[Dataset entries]
----

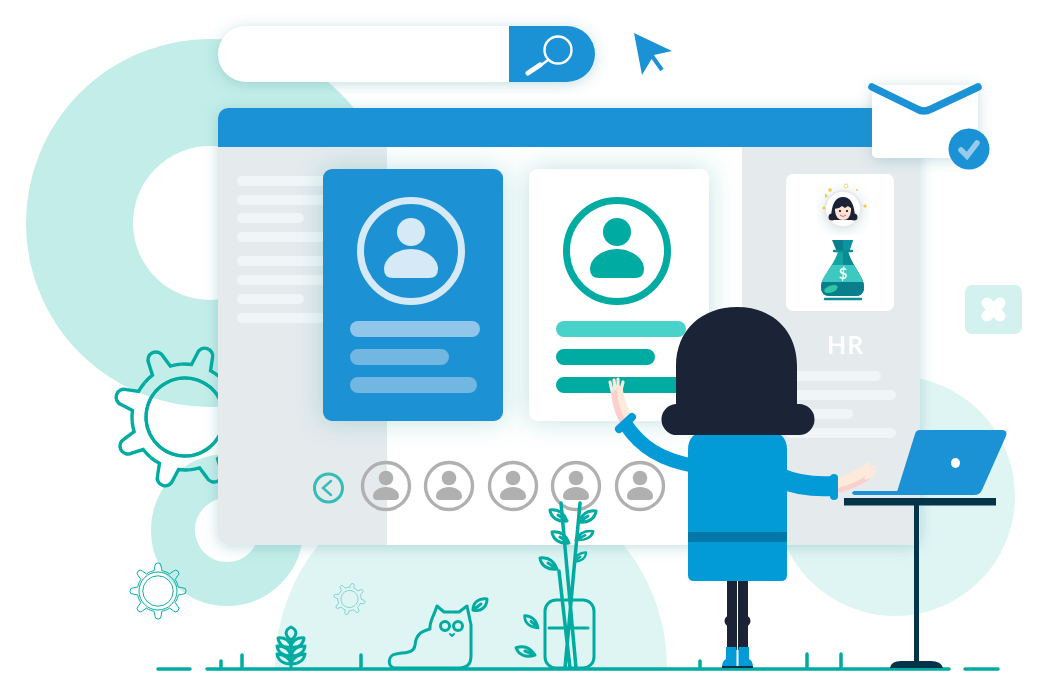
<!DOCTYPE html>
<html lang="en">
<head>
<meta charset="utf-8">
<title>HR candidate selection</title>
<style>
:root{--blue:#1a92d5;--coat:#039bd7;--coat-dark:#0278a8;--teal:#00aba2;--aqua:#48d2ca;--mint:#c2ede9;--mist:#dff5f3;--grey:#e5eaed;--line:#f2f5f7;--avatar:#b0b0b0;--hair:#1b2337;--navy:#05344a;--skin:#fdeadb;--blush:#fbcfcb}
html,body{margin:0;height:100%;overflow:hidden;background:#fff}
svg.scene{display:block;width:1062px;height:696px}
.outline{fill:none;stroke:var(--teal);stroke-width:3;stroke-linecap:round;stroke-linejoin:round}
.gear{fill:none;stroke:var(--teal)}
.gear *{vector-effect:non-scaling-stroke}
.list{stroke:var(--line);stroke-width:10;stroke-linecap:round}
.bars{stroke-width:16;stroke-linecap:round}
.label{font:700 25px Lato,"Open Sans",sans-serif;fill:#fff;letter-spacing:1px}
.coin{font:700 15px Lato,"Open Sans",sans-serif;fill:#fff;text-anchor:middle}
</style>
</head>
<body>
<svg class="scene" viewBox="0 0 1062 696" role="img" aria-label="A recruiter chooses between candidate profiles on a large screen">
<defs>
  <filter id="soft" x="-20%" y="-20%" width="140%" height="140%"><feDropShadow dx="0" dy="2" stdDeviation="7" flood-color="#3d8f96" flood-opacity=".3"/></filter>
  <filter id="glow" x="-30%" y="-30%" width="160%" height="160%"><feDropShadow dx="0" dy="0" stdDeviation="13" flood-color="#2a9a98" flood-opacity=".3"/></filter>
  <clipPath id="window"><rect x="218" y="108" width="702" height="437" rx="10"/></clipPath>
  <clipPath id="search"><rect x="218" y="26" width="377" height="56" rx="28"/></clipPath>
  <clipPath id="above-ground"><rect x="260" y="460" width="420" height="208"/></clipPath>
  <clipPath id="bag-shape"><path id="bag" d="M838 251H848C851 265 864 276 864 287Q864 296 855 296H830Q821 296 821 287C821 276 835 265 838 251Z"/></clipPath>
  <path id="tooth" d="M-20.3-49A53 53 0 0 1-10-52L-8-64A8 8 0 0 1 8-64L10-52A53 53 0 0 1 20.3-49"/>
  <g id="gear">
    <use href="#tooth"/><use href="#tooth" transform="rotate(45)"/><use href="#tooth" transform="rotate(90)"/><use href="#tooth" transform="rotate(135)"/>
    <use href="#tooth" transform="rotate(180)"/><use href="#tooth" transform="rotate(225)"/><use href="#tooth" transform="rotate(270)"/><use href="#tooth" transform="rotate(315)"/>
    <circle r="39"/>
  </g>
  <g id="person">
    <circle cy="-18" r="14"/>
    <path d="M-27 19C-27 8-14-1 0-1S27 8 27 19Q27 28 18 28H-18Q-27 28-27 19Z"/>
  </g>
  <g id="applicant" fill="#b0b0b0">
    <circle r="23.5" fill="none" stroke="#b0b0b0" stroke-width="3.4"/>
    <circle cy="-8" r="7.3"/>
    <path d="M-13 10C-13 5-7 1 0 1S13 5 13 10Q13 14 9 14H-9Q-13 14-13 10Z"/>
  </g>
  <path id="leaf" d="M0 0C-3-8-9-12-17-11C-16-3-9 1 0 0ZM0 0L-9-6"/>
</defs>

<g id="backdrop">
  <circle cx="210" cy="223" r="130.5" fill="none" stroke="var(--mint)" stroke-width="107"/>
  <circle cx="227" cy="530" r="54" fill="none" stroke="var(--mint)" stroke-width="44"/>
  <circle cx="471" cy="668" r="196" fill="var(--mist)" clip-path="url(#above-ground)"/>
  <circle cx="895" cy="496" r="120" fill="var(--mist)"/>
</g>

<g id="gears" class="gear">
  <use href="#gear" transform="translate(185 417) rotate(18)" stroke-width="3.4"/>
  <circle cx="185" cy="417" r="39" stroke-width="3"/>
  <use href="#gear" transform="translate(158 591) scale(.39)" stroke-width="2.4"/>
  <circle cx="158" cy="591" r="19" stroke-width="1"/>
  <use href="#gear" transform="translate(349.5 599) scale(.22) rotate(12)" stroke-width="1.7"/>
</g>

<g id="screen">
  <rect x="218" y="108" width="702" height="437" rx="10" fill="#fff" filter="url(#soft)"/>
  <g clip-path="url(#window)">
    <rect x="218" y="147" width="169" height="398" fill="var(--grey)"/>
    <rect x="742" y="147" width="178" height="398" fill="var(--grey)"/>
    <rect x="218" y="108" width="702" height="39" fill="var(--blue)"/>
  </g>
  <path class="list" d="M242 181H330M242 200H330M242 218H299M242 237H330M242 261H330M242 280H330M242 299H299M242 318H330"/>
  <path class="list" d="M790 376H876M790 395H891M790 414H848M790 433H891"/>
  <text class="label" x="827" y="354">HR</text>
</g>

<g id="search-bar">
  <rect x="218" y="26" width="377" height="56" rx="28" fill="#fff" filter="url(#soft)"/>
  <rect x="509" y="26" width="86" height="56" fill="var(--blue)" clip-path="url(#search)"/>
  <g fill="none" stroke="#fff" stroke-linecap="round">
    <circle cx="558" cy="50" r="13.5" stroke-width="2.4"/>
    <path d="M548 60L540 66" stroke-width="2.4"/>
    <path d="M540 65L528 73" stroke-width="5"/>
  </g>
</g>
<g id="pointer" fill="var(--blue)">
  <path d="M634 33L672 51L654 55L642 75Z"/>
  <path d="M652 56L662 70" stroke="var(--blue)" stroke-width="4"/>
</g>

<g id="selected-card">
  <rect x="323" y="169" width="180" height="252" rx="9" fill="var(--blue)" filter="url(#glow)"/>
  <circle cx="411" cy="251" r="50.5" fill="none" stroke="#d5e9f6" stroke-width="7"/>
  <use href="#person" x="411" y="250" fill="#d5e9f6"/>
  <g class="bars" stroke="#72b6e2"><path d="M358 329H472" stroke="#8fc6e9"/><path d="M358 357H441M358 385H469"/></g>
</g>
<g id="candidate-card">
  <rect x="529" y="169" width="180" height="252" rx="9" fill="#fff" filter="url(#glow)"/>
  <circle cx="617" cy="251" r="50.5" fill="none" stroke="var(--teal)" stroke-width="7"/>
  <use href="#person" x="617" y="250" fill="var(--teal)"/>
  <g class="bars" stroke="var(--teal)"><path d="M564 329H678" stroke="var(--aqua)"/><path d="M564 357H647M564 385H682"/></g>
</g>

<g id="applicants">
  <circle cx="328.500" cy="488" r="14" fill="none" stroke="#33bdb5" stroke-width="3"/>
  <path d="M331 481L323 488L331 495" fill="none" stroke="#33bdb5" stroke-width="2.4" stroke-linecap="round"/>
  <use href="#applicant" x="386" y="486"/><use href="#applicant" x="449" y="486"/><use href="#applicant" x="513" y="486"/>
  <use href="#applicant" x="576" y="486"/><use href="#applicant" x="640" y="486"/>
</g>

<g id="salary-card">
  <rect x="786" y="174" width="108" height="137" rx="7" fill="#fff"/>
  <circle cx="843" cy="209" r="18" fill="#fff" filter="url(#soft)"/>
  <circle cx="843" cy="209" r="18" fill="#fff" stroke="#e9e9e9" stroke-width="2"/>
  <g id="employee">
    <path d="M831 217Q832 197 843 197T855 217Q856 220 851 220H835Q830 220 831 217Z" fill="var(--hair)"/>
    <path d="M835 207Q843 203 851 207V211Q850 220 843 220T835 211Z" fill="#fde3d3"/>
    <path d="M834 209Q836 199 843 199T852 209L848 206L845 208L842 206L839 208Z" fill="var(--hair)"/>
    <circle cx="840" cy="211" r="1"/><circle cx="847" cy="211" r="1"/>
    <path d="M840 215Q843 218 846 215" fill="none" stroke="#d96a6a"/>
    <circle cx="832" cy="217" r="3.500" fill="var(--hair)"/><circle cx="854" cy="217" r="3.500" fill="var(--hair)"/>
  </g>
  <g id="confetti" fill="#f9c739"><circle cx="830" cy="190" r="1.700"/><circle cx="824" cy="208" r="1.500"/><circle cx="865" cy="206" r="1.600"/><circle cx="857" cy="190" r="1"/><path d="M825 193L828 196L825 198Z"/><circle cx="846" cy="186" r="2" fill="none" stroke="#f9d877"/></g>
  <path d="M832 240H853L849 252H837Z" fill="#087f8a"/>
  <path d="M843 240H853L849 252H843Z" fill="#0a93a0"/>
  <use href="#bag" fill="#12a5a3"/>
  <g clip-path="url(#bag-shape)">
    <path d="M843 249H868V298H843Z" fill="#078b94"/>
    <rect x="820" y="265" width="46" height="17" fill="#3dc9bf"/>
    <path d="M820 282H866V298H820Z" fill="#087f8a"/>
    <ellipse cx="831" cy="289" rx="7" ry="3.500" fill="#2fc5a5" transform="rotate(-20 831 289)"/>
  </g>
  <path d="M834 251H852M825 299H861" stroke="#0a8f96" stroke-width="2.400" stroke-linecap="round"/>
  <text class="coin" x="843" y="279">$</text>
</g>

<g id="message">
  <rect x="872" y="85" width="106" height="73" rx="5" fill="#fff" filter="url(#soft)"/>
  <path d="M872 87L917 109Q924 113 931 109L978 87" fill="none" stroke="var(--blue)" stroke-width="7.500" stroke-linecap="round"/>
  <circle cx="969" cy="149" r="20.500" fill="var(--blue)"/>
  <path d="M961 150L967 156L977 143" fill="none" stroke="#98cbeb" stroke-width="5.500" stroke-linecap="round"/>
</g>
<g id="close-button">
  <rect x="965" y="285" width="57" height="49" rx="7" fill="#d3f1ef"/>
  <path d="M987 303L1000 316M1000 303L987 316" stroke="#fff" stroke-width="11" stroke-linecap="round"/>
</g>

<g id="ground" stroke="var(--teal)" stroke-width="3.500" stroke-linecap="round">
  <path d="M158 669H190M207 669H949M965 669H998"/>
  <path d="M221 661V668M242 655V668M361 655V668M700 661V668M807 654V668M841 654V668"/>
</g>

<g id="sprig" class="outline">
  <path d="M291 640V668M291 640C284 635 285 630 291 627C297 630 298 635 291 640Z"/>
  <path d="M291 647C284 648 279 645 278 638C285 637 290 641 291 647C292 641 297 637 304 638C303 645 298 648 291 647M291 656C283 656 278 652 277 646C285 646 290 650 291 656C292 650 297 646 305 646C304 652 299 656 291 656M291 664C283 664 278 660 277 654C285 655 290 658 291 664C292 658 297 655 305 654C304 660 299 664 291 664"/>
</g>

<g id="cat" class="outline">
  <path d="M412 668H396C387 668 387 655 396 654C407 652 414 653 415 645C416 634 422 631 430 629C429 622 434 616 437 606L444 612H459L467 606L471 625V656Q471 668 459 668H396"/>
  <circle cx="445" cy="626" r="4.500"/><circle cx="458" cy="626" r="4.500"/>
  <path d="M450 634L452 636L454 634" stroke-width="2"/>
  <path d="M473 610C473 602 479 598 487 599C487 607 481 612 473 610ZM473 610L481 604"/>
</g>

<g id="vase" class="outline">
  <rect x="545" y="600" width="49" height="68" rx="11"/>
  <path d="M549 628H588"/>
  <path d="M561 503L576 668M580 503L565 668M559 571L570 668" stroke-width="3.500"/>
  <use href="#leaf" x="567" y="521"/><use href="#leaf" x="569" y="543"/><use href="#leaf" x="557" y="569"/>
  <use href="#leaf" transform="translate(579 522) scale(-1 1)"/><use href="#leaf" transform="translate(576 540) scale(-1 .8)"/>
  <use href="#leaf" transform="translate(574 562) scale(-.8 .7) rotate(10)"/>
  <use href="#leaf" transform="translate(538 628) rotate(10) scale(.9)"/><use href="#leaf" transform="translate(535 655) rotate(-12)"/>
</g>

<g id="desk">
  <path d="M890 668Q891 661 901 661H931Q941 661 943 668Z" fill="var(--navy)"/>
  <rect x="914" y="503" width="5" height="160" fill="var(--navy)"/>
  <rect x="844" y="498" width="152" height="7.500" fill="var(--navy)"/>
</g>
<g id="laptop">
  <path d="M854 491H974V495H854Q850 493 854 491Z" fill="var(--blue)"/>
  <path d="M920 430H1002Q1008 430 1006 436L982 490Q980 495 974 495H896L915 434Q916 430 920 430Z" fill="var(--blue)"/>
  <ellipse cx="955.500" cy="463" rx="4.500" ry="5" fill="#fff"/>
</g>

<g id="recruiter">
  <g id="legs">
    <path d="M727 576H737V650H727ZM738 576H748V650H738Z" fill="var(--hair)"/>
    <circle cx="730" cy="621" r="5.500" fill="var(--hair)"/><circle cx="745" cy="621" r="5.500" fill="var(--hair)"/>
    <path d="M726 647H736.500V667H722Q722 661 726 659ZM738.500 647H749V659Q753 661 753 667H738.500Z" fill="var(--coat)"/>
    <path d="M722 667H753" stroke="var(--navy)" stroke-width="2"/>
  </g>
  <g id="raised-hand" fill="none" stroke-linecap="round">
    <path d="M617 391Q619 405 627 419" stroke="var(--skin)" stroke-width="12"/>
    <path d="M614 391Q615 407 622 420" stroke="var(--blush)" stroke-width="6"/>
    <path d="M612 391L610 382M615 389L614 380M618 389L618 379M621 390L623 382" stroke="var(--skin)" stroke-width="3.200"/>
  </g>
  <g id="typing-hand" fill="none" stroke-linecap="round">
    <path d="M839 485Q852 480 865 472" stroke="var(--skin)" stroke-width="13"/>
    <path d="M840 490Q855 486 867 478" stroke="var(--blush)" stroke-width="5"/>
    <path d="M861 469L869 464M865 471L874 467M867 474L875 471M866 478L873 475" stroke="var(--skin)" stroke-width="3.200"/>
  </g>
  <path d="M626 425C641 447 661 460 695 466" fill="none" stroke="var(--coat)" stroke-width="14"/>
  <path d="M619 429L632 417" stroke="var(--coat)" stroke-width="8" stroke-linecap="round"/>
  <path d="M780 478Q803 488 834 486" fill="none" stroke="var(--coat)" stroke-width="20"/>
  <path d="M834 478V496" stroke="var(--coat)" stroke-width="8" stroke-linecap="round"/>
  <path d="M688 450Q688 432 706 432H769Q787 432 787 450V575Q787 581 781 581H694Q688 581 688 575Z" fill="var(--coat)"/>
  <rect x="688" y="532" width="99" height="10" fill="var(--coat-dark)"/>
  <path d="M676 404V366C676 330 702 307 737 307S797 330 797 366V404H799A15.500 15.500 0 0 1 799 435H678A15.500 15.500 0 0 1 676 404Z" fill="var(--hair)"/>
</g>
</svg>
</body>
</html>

----

Looking at the data above, return every line from the one with "425C641 447 661" down to the one with "478Q803 488 834", exactly and inclusively.

* Result for this exercise
  <path d="M626 425C641 447 661 460 695 466" fill="none" stroke="var(--coat)" stroke-width="14"/>
  <path d="M619 429L632 417" stroke="var(--coat)" stroke-width="8" stroke-linecap="round"/>
  <path d="M780 478Q803 488 834 486" fill="none" stroke="var(--coat)" stroke-width="20"/>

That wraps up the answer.